When framing up these panoramas my compositional agenda was to look for layers. I tried to bring some object into the foreground while looking for a perspective that aligned interesting items behind it. While looking for this image, I walked all the way around the truck and finally ended here giving each element a place of its own.
Horizon Perfekt, Arista Premium 400 (TriX 400), Clayton Chemicals F76+ (1+9), 7:15 @ 68º. Agitate for the first 30 seconds and 2 turns every minute.
Recently I took a workshop called “Sharpening your Photographic Vision” with Sam Abell, a veteran National Geographic photographer, at the Julia Dean Photo Workshops studio. This lesson is about macro-composition and micro-composition.
Sam and I were walking up the beach when we saw the curved boardwalk winding through the sand. I commented that it might make a good macro-composition. Sam was teaching us to find the macro-composition, the overall composition and lighting, and then fit a subject inside with, what he calls the micro-composition. On the macro-composition, he would tell us to mind the corners and make them strong. On the micro-composition it was all about find a clean space for all the elements. He would call the macro-composition “The Setup”.

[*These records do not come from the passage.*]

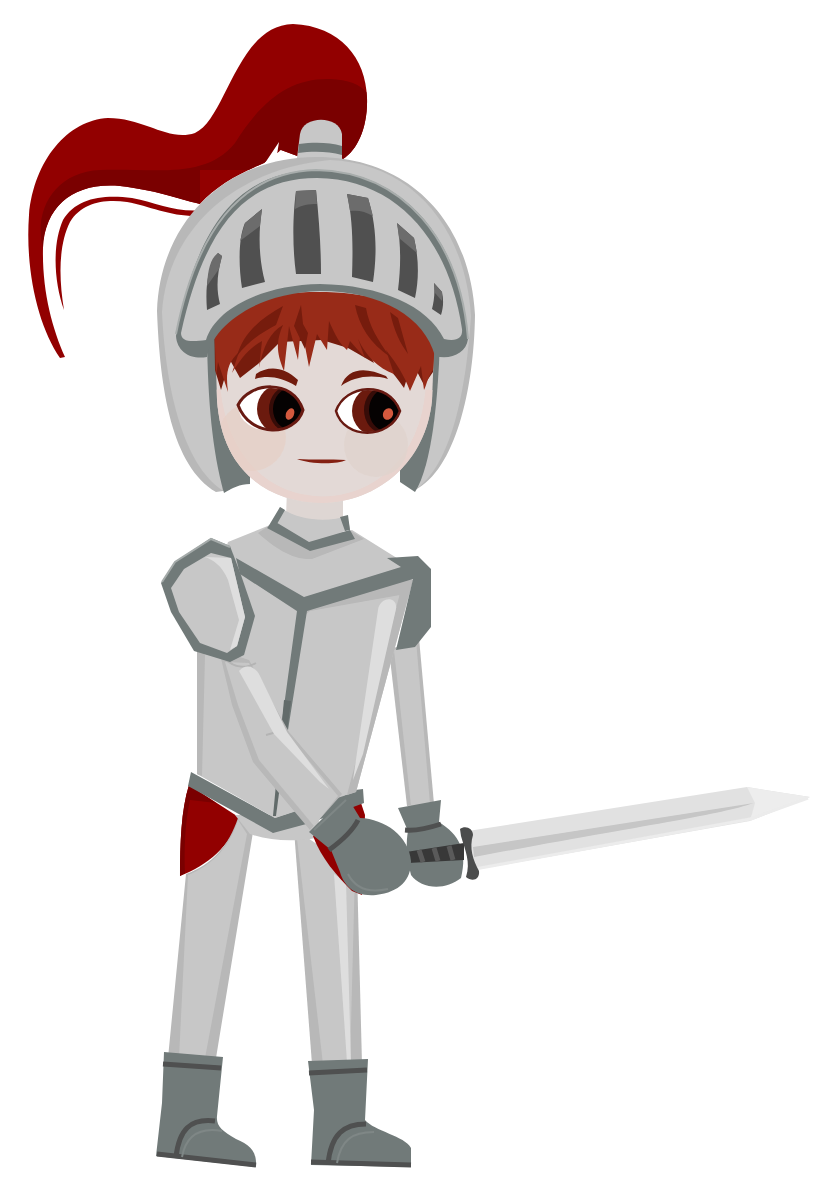
<!DOCTYPE html>
<html lang="en">
<head>
<meta charset="utf-8">
<title>Young knight with a sword</title>
<style>
:root{--steel:#c7c7c7;--steel-shade:#b8b8b8;--steel-light:#dedede;--trim:#717a79;--trim-dark:#626b6a;--band:#4f5050;--slot:#505050;--slot-light:#6c6c6c;--red:#920000;--red-dark:#7a0000;--hair:#982b18;--hair-dark:#761c0d;--skin:#e3d9d6;--skin-pink:#e8d3ce;--iris:#6b1a0e;--blade:#e1e1e1}
html,body{margin:0;height:100%;overflow:hidden;background:#fff}
svg{display:block;width:838px;height:1200px}
.steel{fill:var(--steel)}.shade{fill:var(--steel-shade)}.light{fill:var(--steel-light)}
.trim{fill:var(--trim)}.trim-dark{fill:var(--trim-dark)}.band{fill:var(--band)}
.red{fill:var(--red)}.red-dark{fill:var(--red-dark)}
.slot{fill:var(--slot)}.slot-light{fill:var(--slot-light)}
.hair{fill:var(--hair)}.hair-dark{fill:var(--hair-dark)}
.seam{fill:none;stroke:var(--band);stroke-width:5}
</style>
</head>
<body>
<svg viewBox="0 0 838 1200" role="img" aria-label="Red-haired young knight in grey armour holding a sword">
<defs>
<clipPath id="face-clip"><path d="M214 300H436L432 400C426 462 378 502 322 503C266 502 222 470 217 400Z"/></clipPath>
<clipPath id="plume-clip"><path id="plume-shape" d="M60 358C38 326 25 270 29 215C34 160 68 120 108 118C145 118 168 142 195 133C226 120 237 25 293 24C340 26 366 58 367 98C368 126 358 150 343 159L300 157L281 150L264 163C240 173 216 186 200 204C175 198 155 190 120 186C75 182 45 205 43 248C42 290 52 328 65 357Z"/></clipPath>
<clipPath id="left-eye-clip"><ellipse cx="271" cy="409" rx="31" ry="21"/></clipPath>
<clipPath id="right-eye-clip"><ellipse cx="368" cy="411" rx="31" ry="21"/></clipPath>
</defs>

<g id="plume">
<use href="#plume-shape" class="red"/>
<g clip-path="url(#plume-clip)">
<path class="red-dark" d="M43 248C33 210 55 172 100 170C155 168 205 180 235 143C262 100 290 78 330 79C350 80 362 85 370 96V170H200V206C160 190 120 186 90 188C62 195 45 215 43 248Z"/>
</g>
<path class="red" d="M64 310C54 282 52 245 63 220C76 198 103 194 132 198C158 203 176 213 204 210L200 216C170 217 150 206 127 202C103 199 82 203 70 222C58 246 59 280 64 310Z"/>
<path fill="#fff" d="M265 163L279 142L276 161ZM280 150L290 157L277 162Z"/>
</g>

<g id="helmet-shell">
<path class="steel" d="M297 158L300 134C303 115 339 115 342 134V162Z"/>
<path class="trim" d="M299 144C313 142 329 142 342 146V155C328 151 312 151 298 153Z"/>
<path class="shade" d="M316 157C225 157 160 222 157 311C160 390 172 466 216 492L230 490L250 300L420 300L415 490C455 470 474 390 475 315C470 222 410 157 316 157Z"/>
<path class="steel" d="M330 160C240 168 168 225 162 312C166 395 185 465 222 490L238 300L420 300L415 490C452 465 466 390 471 316C465 225 410 163 330 160Z"/>
<path class="trim" d="M207 340L250 330V484C240 484 232 488 224 493C212 450 208 400 207 340Z"/>
<path class="trim" d="M440 340L400 330V482L415 492C432 465 438 400 440 340Z"/>
</g>

<g id="head">
<path fill="#ded6d3" d="M287 488H343V523C330 530 297 530 286 518Z"/>
<g clip-path="url(#face-clip)">
<path fill="var(--skin)" d="M200 290H450V510H200Z"/>
<path fill="none" stroke="var(--skin-pink)" stroke-width="13" d="M214 390C222 462 266 502 322 503C378 502 426 462 432 390"/>
<circle cx="252" cy="437" r="34" fill="#e6d0c5" opacity=".65"/>
<circle cx="376" cy="445" r="32" fill="#e0d4ce" opacity=".8"/>
</g>
<path class="hair-dark" d="M214 310L436 310L433 372L424 385L412 362L404 388C392 370 381 361 369 352L374 363L348 348L322 340L280 342L258 364L240 378L230 360L221 390L215 370Z"/>
<path class="hair" d="M214 318C250 284 390 280 436 326L433 370C428 376 427 384 424 390L421 366L410 391C404 375 397 364 386 350L394 374C378 368 366 356 358 339L365 358L350 341L347 350C340 344 335 335 329 321L327 350L317 334L309 367L301 325L298 360L289 326L284 371C276 352 276 341 283 325C270 332 263 347 259 368L262 341C248 349 240 360 232 373L239 352C226 364 226 376 228 392L218 362L216 376Z"/>
<path class="hair-dark" d="M283 306C261 318 243 333 237 356C250 339 265 331 276 325ZM301 305L294 326L305 349L308 333L303 324ZM355 305C359 326 370 343 390 357C378 340 369 326 366 308ZM390 312C394 331 400 343 408 354L398 318Z"/>

<g id="brows" fill="#711b0d">
<path d="M256 374C268 366 283 366 298 380L296 386C281 377 268 375 255 379Z"/>
<path d="M341 386C348 367 366 367 386 376L388 379C371 374 353 377 341 386Z"/>
</g>
<g id="left-eye">
<ellipse cx="271" cy="409" rx="32" ry="22" fill="#fff"/>
<g clip-path="url(#left-eye-clip)"><ellipse cx="282" cy="409" rx="25" ry="25" fill="var(--iris)"/><ellipse cx="289" cy="409" rx="20" ry="23" fill="#360c08"/><ellipse cx="291" cy="409" rx="18" ry="21" fill="#050202"/><ellipse cx="290" cy="414" rx="4" ry="6" fill="#d4593e" transform="rotate(25 290 414)"/></g>
<path fill="none" stroke="#681a12" stroke-width="3" d="M238 405C249 382 293 378 303 410C295 437 250 438 238 405Z"/>
</g>
<g id="right-eye">
<ellipse cx="368" cy="411" rx="32" ry="22" fill="#fff"/>
<g clip-path="url(#right-eye-clip)"><ellipse cx="377" cy="411" rx="25" ry="25" fill="var(--iris)"/><ellipse cx="383" cy="410" rx="19" ry="23" fill="#360c08"/><ellipse cx="386" cy="410" rx="17" ry="21" fill="#050202"/><ellipse cx="388" cy="414" rx="5" ry="6" fill="#d4593e" transform="rotate(25 388 414)"/></g>
<path fill="none" stroke="#681a12" stroke-width="2.5" d="M336 411C345 384 389 380 400 411C390 440 344 440 336 411Z"/>
</g>
<path fill="#842012" d="M297 459C312 460 330 459 346 460C337 465 309 464 297 459Z"/>
</g>

<g id="visor">
<path class="trim" d="M316 170C238 172 197 225 176 336C177 352 191 360 207 357C212 328 253 293 320 291C382 291 425 318 435 356C450 360 466 354 468 339C461 239 404 171 316 170Z"/>
<path class="steel" d="M317 178C244 178 204 229 181 333C181 342 191 342 206 340C216 308 263 285 320 284C381 285 428 306 444 339C457 342 463 338 462 329C449 240 397 179 317 178Z"/>
<path fill="none" stroke="#a8adac" stroke-width="2" d="M176 334C195 238 236 172 316 170C404 172 460 240 468 339"/>
<path class="slot" d="M207 310C205 286 208 267 218 253L222 256C217 274 216 289 220 304ZM242 288C238 263 239 236 245 223L262 209C258 234 259 260 265 282ZM296 274C292 245 293 213 296 191L316 190C319 219 321 247 321 274ZM352 277C353 247 353 220 347 194L368 198C377 227 377 254 373 282ZM398 290C401 266 401 243 397 223L414 238C419 259 419 279 415 298ZM432 309C434 301 435 293 434 283L442 292C444 301 443 309 441 315Z"/>
<path class="slot-light" d="M207 286C208 268 211 258 218 253L222 256L219 269ZM240 241L245 223L262 209L260 226ZM295 209L296 191L316 190L317 204C308 204 302 205 295 209ZM350 211L347 194L368 198L373 216C365 211 358 210 350 211ZM399 238L397 223L414 238L417 253ZM435 293L434 283L442 292L442 301Z"/>
</g>

<g id="legs">
<path class="red" d="M189 785L240 818C230 846 208 865 180 876C180 845 181 810 189 785Z"/>
<path class="red-dark" d="M189 785L216 803L190 800C185 822 184 850 185 873L180 876C180 845 181 810 189 785Z"/>
<path class="shade" d="M186 874C212 865 229 845 238 818L253 832L216 1058H168Z"/>
<path class="steel" d="M188 875C214 865 230 845 238 820L247 834L205 1058H179Z"/>
<path class="shade" d="M294 830L357 870L362 1064H312Z"/>
<path class="steel" d="M296 830L355 870L350 1064H323Z"/>
<path class="light" d="M334 874L346 882L351 1064L347 1062Z"/>
<path class="steel" d="M235 815H320L316 838C294 842 270 841 250 834Z"/>
<path class="red" d="M313 836L360 800L365 815L362 895L352 891C337 876 321 858 313 836Z"/>
</g>

<g id="boots">
<path class="trim" d="M164 1052L223 1057L217 1116C216 1126 222 1131 236 1139C250 1145 257 1151 256 1167L156 1156L162 1103Z"/>
<path class="seam" d="M163 1064L221 1068"/>
<path class="seam" d="M176 1157C179 1130 190 1118 215 1121"/>
<path class="seam" stroke-width="3" d="M157 1154L256 1165"/>
<path fill="none" stroke="#7f8786" stroke-width="2" d="M182 1157C186 1136 199 1127 222 1131"/>
<path class="trim" d="M308 1061L368 1059L365 1120C374 1131 405 1136 411 1148V1167L311 1165L314 1110Z"/>
<path class="seam" d="M309 1073L367 1070"/>
<path class="seam" d="M328 1164C331 1134 344 1124 366 1124"/>
<path class="seam" d="M311 1162L411 1165"/>
<path fill="none" stroke="#7f8786" stroke-width="2" d="M337 1163C341 1140 352 1132 374 1132"/>
</g>

<g id="far-arm">
<path class="shade" d="M389 650L419 638L434 804L407 806Z"/>
<path class="steel" d="M394 650L416 640L430 804L411 806Z"/>
<path class="trim" d="M398 808L441 800L439 822C459 835 468 850 461 878C445 891 421 889 411 875C406 855 406 842 408 831Z"/>
<path class="seam" d="M405 830C417 831 429 828 441 824"/>
</g>

<g id="torso">
<path class="trim" d="M191 772L275 818L355 790L363 789L364 803L310 823L273 833L188 786Z"/>
<path class="steel" d="M228 542L270 525L300 541L352 530L400 560L413 580L356 792L275 818L197 774V640Z"/>
<path class="shade" d="M197 645L205 655L202 776L197 774ZM404 578L413 580L356 792L347 795ZM252 568L303 607L408 575L400 595L310 611L304 616L250 580Z"/>
<path class="shade" d="M258 533L270 525L309 545L351 531L364 539L312 559C292 560 275 548 258 533Z"/>
<path class="steel" d="M280 507C300 522 330 522 347 516L350 529L309 545L274 524Z"/>
<path class="trim" d="M274 521L309 542L350 530L355 539L310 551L267 528ZM280 507L285 510L277 524L268 527ZM340 517L348 515L350 530L345 531Z"/>
<path class="trim" d="M236 558L304 597L401 567L387 558L418 556L431 569V627L415 647L396 650L413 579L307 611L288 730L281 728L297 611L240 574Z"/>
<path class="trim-dark" d="M284 700L291 701L276 816H273Z"/>
<path class="light" d="M378 610C380 596 398 596 396 609L363 754L353 780Z"/>
</g>

<g id="sword">
<path fill="#383838" d="M406 852L464 843V860L408 863Z"/>
<path fill="none" stroke="#5a5a5a" stroke-width="5" d="M419 850L423 862M434 848L438 861M449 846L453 860"/>
<path fill="var(--blade)" d="M468 831L747 787L810 797L750 821L474 870Z"/>
<path fill="#ededed" d="M747 787L810 797L750 821L755 803Z"/>
<path fill="none" stroke="#ececec" stroke-width="3" d="M475 869L750 819L808 798"/>
<path fill="#c6c6c6" d="M473 847L754 803C715 816 650 824 474 857Z"/>
<path fill="#4b4c4c" d="M460 829C465 825 473 828 473 835C469 848 473 860 479 871C480 880 472 882 466 877C471 862 465 850 461 836Z"/>
</g>

<g id="near-arm">
<path class="shade" d="M219 650L249 660L289 732L342 794L310 830L253 762L232 705Z"/>
<path class="steel" d="M225 662L249 663L285 732L338 796L314 826L259 760L238 705Z"/>
<path fill="none" stroke="#b4b4b4" stroke-width="2" d="M266 735L280 731L289 738M224 658C235 669 247 668 256 663"/>
<path class="light" d="M239 671C246 663 255 666 260 676L287 732L329 789L320 782L274 734Z"/>
<path class="trim" d="M309 832L346 795L360 818C385 819 409 836 411 861C411 880 400 892 376 895C355 897 344 886 340 872L331 850Z"/>
<path class="seam" d="M329 850C340 842 353 830 358 820"/>
<path fill="none" stroke="#7f8786" stroke-width="2" d="M314 830L346 800M348 874C356 890 370 893 388 889"/>
</g>

<g id="shoulder-guard">
<path class="trim" d="M161 583L175 562L211 538L230 546L241 575L255 616L244 655L230 662L194 651L171 612Z"/>
<path fill="none" stroke="#a5abaa" stroke-width="2" d="M162 582L175 562L211 539L230 547"/>
<path class="steel" d="M171 588L184 569L211 553L231 558L245 617L237 646L227 653L200 643L179 612Z"/>
<path class="light" d="M205 557L231 558L245 617L237 646L230 650L239 620L228 580C222 566 214 560 205 557Z"/>
</g>
</svg>
</body>
</html>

So Sam helped me frame up the macro-composition, using the path to create strong corners and we took a few shots comparing our ideas. He then agreed to be my subject and took deliberate walk down the path. But Sam knew something I did not. Sam knew that this composition would not work. There was no space for the micro-composition. No space for the subject to fit within the scene.
As you see in this sequence, there are only two reasonably strong frames: the first and the last. In the first frame, Sam just simply overpowers the scene behind. Unfortunately, to keep his head, and really just his hat, above the commotion of the roller coaster, I had to cut off his feet. The last frame is interesting because, however small, it shows Sam cleanly composed against the green fence. I needed to find a macro-composition that would allow room for my subject while they were still strong in the frame.
I shifted to a new position a few steps to the right. I was still using the background and the strength of the pathway into the corners, but this time I had room for the subject to move through the image. Sam walked again. The outcome was more successful but now illustrated that I had left too much space for the subject and also inadvertently cut off the edge of the trash barrel and the edge of the roller coaster. Note however, the clean composition around Sam and each trash barrel. This is the micro-composition.
The final positiong produced our objective. With just a slight modification of my position, I achieved a clean background of sky, roller coaster, trash barrels and path. There is a good balance between the space for the subject to walk and the presence of the background. Moreover, look at how the shadow fits within the frame. The micro-composition fits Sam just right in between both the two large trashcans and the two smaller ones.
Last weekend I took a workshop from Sam Abell. It was entitled “Sharpening your Photographic Vision”, or something like that, but it was really all about composition. This man is a master of composition. He talks of macro composition and micro composition. Background and layers. He also talks about approaches to get these kinds of images to happen.
Here we had just arrived on our morning location at 12th and Maple in downtown LA. Of course we all saw the 200 or so pigeons on the wires above us. Sam’s words – compose and wait – find the background and then wait for the subject to come to you, miracles happen.
From time-to-time, the pigeons were coming into the street, so I found the orange background got down and waited for the birds to do something interesting. The street merchant threw rice in the gutter, the pigeons came down to eat, the van entered the intersection, the pigeons exploded, and a man rode through dressed in black wearing a hat.
In this image I achieved a deeply layered composition. We have the pigeons in front with all of their movement and flurry. A background of orange with the street patterns adding more visual interest. A “V” in the front of the image and the diagonals complete the macro-composition. In the micro-composition is the 12th St street sign – free from obstruction, its blue color standing out against the rest of the background, the van which looks like it is bursting through the intersection, and the man riding through.